Pull every line containing "position" from the listing below.
^^^^^^^^
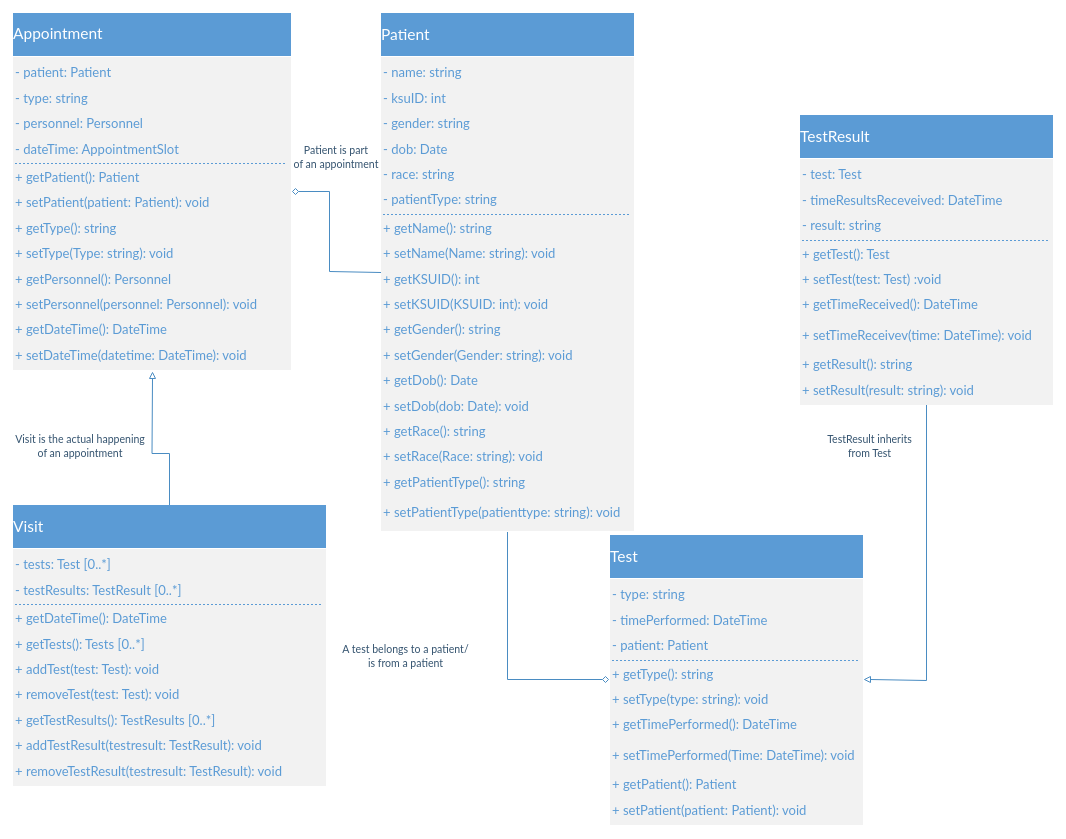
<!DOCTYPE html>
<html lang="en">
<head>
<meta charset="utf-8">
<title>Clinic class diagram</title>
<style>
:root {
  --header: #5b9bd5;
  --member: #5b9bd5;
  --panel: #f2f2f2;
  --connector: #4a8cc2;
  --note: #34536f;
  --paper: #ffffff;
}
* { box-sizing: border-box; margin: 0; padding: 0; }
html, body { width: 1066px; height: 839px; overflow: hidden; background: var(--paper); }
body { font-family: Lato, Carlito, sans-serif; }
.diagram { position: relative; width: 1066px; height: 839px; overflow: hidden; }

.class-box { position: absolute; display: flex; flex-direction: column; gap: 1px; }
.class-box h2 {
  flex: 0 0 43px; font-size: 15.5px; font-weight: 400; line-height: 42px;
  color: var(--paper); background: var(--header); white-space: nowrap;
}
.class-box.appointment h2 { line-height: 41px; }
.members { flex: 1; padding: 3.4px 4px 0 2px; background: var(--panel); }
.members ul {
  list-style: none; font-size: 13.06px; line-height: 25.4px;
  color: var(--member); white-space: nowrap;
}
.members .tall { line-height: 34.6px; }
.members .methods {
  margin-top: 1px; padding-top: 2px;
  background: repeating-linear-gradient(90deg, var(--header) 0 2px, transparent 2px 4px) 0 0 / 100% 1px no-repeat;
}

.appointment { left: 13px; top: 13px; width: 278px; height: 357px; }
.patient { left: 381px; top: 13px; width: 253px; height: 518px; }
.test-result { left: 800px; top: 115px; width: 253px; height: 290px; }
.visit { left: 13px; top: 505px; width: 313px; height: 281px; }
.test { left: 610px; top: 535px; width: 253px; height: 290px; }

.note {
  position: absolute; font-size: 10.55px; line-height: 14px;
  text-align: center; white-space: nowrap; color: var(--note);
}
.note-part { left: 292px; top: 143px; width: 88px; }
.note-visit { left: 13px; top: 432px; width: 134px; }
.note-belongs { left: 336px; top: 642px; width: 139px; }
.note-inherits { left: 820px; top: 432px; width: 99px; }

.connectors {
  position: absolute; left: 0; top: 0;
  fill: none; stroke: var(--connector); stroke-width: 1;
}
.connectors polygon { fill: var(--paper); }
</style>
</head>
<body>
<main class="diagram">
  <section class="class-box appointment">
    <h2>Appointment</h2>
    <div class="members">
      <ul class="attributes">
        <li>- patient: Patient</li>
        <li>- type: string</li>
        <li>- personnel: Personnel</li>
        <li>- dateTime: AppointmentSlot</li>
      </ul>
      <ul class="methods">
        <li>+ getPatient(): Patient</li>
        <li>+ setPatient(patient: Patient): void</li>
        <li>+ getType(): string</li>
        <li>+ setType(Type: string): void</li>
        <li>+ getPersonnel(): Personnel</li>
        <li>+ setPersonnel(personnel: Personnel): void</li>
        <li>+ getDateTime(): DateTime</li>
        <li>+ setDateTime(datetime: DateTime): void</li>
      </ul>
    </div>
  </section>

  <section class="class-box patient">
    <h2>Patient</h2>
    <div class="members">
      <ul class="attributes">
        <li>- name: string</li>
        <li>- ksuID: int</li>
        <li>- gender: string</li>
        <li>- dob: Date</li>
        <li>- race: string</li>
        <li>- patientType: string</li>
      </ul>
      <ul class="methods">
        <li>+ getName(): string</li>
        <li>+ setName(Name: string): void</li>
        <li>+ getKSUID(): int</li>
        <li>+ setKSUID(KSUID: int): void</li>
        <li>+ getGender(): string</li>
        <li>+ setGender(Gender: string): void</li>
        <li>+ getDob(): Date</li>
        <li>+ setDob(dob: Date): void</li>
        <li>+ getRace(): string</li>
        <li>+ setRace(Race: string): void</li>
        <li>+ getPatientType(): string</li>
        <li class="tall">+ setPatientType(patienttype: string): void</li>
      </ul>
    </div>
  </section>

  <section class="class-box test-result">
    <h2>TestResult</h2>
    <div class="members">
      <ul class="attributes">
        <li>- test: Test</li>
        <li>- timeResultsReceveived: DateTime</li>
        <li>- result: string</li>
      </ul>
      <ul class="methods">
        <li>+ getTest(): Test</li>
        <li>+ setTest(test: Test) :void</li>
        <li>+ getTimeReceived(): DateTime</li>
        <li class="tall">+ setTimeReceivev(time: DateTime): void</li>
        <li>+ getResult(): string</li>
        <li>+ setResult(result: string): void</li>
      </ul>
    </div>
  </section>

  <section class="class-box visit">
    <h2>Visit</h2>
    <div class="members">
      <ul class="attributes">
        <li>- tests: Test [0..*]</li>
        <li>- testResults: TestResult [0..*]</li>
      </ul>
      <ul class="methods">
        <li>+ getDateTime(): DateTime</li>
        <li>+ getTests(): Tests [0..*]</li>
        <li>+ addTest(test: Test): void</li>
        <li>+ removeTest(test: Test): void</li>
        <li>+ getTestResults(): TestResults [0..*]</li>
        <li>+ addTestResult(testresult: TestResult): void</li>
        <li>+ removeTestResult(testresult: TestResult): void</li>
      </ul>
    </div>
  </section>

  <section class="class-box test">
    <h2>Test</h2>
    <div class="members">
      <ul class="attributes">
        <li>- type: string</li>
        <li>- timePerformed: DateTime</li>
        <li>- patient: Patient</li>
      </ul>
      <ul class="methods">
        <li>+ getType(): string</li>
        <li>+ setType(type: string): void</li>
        <li>+ getTimePerformed(): DateTime</li>
        <li class="tall">+ setTimePerformed(Time: DateTime): void</li>
        <li>+ getPatient(): Patient</li>
        <li>+ setPatient(patient: Patient): void</li>
      </ul>
    </div>
  </section>

  <p class="note note-part">Patient is part<br>of an appointment</p>
  <p class="note note-visit">Visit is the actual happening<br>of an appointment</p>
  <p class="note note-belongs">A test belongs to a patient/<br>is from a patient</p>
  <p class="note note-inherits">TestResult inherits<br>from Test</p>

  <svg class="connectors" width="1066" height="839" viewBox="0 0 1066 839" aria-hidden="true">
    <g id="patient-to-appointment">
      <polyline points="298.5,191.5 329.5,191.5 329.5,271.5 381,272.5"/>
      <polygon points="292.5,191.5 295.5,188.5 298.5,191.5 295.5,194.5"/>
    </g>
    <g id="visit-to-appointment">
      <polyline points="169.5,505 169.5,453.5 152,453.5 152.5,378"/>
      <polygon points="152.5,372.5 155.5,378.5 149.5,378.5"/>
    </g>
    <g id="patient-to-test">
      <polyline points="507.5,532 507.5,679.5 602.5,679.5"/>
      <polygon points="602.5,679.5 605.5,676.5 608.5,679.5 605.5,682.5"/>
    </g>
    <g id="test-result-to-test">
      <polyline points="926.5,405 926.5,680.5 870.5,679.5"/>
      <polygon points="864.5,679.5 870.5,676.5 870.5,682.5"/>
    </g>
  </svg>
</main>
</body>
</html>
^^^^^^^^
Result of this task:
.diagram { position: relative; width: 1066px; height: 839px; overflow: hidden; }
.class-box { position: absolute; display: flex; flex-direction: column; gap: 1px; }
  position: absolute; font-size: 10.55px; line-height: 14px;
  position: absolute; left: 0; top: 0;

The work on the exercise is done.